- _Data supplied_
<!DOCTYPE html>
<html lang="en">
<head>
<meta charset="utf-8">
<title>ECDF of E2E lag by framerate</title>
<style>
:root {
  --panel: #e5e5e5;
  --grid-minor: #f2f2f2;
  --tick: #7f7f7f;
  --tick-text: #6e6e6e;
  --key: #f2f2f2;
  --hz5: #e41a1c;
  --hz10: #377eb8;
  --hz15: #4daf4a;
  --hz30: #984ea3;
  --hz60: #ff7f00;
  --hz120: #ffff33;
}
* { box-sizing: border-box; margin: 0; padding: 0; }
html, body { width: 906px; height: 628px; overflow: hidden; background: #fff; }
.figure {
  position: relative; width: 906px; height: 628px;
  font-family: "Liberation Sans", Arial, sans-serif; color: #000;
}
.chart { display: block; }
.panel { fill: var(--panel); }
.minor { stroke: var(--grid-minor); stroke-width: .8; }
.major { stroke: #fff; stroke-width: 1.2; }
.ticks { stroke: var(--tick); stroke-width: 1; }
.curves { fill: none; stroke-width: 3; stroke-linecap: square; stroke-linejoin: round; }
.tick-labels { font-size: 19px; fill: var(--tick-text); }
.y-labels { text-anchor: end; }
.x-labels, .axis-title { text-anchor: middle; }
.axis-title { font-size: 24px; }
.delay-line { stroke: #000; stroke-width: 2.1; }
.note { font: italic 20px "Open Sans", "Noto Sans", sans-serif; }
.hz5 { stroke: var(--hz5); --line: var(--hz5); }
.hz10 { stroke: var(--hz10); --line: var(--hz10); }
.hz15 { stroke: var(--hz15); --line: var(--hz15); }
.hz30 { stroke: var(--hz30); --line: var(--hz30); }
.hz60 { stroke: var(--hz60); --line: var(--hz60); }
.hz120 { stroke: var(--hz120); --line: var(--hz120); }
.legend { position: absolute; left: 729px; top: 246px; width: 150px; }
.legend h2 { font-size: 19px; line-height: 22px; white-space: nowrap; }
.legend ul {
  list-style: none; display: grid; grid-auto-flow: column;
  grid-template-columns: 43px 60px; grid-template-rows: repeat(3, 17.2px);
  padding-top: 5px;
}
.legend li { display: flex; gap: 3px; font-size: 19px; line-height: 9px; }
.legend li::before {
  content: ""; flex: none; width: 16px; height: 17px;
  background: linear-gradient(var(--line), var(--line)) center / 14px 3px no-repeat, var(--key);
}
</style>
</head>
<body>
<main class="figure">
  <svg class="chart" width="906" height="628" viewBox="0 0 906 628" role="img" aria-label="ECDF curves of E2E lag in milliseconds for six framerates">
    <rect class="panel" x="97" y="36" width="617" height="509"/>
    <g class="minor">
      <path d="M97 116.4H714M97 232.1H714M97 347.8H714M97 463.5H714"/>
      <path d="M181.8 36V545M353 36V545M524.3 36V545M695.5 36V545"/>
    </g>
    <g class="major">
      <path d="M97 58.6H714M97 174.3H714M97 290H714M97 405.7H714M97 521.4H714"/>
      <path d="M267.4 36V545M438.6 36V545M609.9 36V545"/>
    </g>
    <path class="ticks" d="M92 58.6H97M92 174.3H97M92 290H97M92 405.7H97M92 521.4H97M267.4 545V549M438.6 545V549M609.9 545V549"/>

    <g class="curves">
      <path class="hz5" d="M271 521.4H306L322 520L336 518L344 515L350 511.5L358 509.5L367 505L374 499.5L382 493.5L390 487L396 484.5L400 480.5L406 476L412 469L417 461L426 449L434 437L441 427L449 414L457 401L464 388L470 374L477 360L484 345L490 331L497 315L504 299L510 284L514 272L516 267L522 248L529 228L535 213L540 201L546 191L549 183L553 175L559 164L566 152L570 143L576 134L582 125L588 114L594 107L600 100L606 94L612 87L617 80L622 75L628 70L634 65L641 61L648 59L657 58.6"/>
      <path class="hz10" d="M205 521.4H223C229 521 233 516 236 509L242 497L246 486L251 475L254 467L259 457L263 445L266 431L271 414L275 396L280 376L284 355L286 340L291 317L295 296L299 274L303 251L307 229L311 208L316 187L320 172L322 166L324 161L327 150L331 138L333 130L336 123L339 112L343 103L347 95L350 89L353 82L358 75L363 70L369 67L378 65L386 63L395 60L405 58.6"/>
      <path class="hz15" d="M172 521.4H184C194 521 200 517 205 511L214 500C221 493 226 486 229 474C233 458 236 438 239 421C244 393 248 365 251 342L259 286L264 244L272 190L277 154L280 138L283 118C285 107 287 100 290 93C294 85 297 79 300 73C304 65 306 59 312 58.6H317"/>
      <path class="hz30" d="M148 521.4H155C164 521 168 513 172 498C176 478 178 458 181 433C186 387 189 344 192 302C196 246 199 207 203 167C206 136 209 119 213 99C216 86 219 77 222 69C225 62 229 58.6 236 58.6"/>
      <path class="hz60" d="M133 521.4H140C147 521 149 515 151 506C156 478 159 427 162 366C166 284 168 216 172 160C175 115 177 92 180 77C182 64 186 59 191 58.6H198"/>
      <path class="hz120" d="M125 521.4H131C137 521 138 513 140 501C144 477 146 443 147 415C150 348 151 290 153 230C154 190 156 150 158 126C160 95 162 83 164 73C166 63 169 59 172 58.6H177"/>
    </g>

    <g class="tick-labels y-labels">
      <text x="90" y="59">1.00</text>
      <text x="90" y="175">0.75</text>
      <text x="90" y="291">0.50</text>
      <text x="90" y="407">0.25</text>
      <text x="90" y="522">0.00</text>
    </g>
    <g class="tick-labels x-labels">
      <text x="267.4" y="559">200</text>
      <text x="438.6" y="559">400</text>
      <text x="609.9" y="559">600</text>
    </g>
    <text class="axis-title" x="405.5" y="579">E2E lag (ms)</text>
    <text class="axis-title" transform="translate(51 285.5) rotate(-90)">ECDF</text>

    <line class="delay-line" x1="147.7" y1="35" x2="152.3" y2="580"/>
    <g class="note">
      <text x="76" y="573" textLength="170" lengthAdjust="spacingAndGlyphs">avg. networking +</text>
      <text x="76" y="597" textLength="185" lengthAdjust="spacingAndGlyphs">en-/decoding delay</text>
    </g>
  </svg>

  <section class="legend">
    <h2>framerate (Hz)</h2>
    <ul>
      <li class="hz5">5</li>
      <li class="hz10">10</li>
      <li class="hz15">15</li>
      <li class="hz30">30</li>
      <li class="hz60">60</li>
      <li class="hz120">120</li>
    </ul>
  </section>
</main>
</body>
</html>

- _Goal of the exercise_
Nothing but the lines from the start of the data through the line holding "none; stroke-width: 3;" should be restated, and each one exactly.

- _Output of the task_
<!DOCTYPE html>
<html lang="en">
<head>
<meta charset="utf-8">
<title>ECDF of E2E lag by framerate</title>
<style>
:root {
  --panel: #e5e5e5;
  --grid-minor: #f2f2f2;
  --tick: #7f7f7f;
  --tick-text: #6e6e6e;
  --key: #f2f2f2;
  --hz5: #e41a1c;
  --hz10: #377eb8;
  --hz15: #4daf4a;
  --hz30: #984ea3;
  --hz60: #ff7f00;
  --hz120: #ffff33;
}
* { box-sizing: border-box; margin: 0; padding: 0; }
html, body { width: 906px; height: 628px; overflow: hidden; background: #fff; }
.figure {
  position: relative; width: 906px; height: 628px;
  font-family: "Liberation Sans", Arial, sans-serif; color: #000;
}
.chart { display: block; }
.panel { fill: var(--panel); }
.minor { stroke: var(--grid-minor); stroke-width: .8; }
.major { stroke: #fff; stroke-width: 1.2; }
.ticks { stroke: var(--tick); stroke-width: 1; }
.curves { fill: none; stroke-width: 3; stroke-linecap: square; stroke-linejoin: round; }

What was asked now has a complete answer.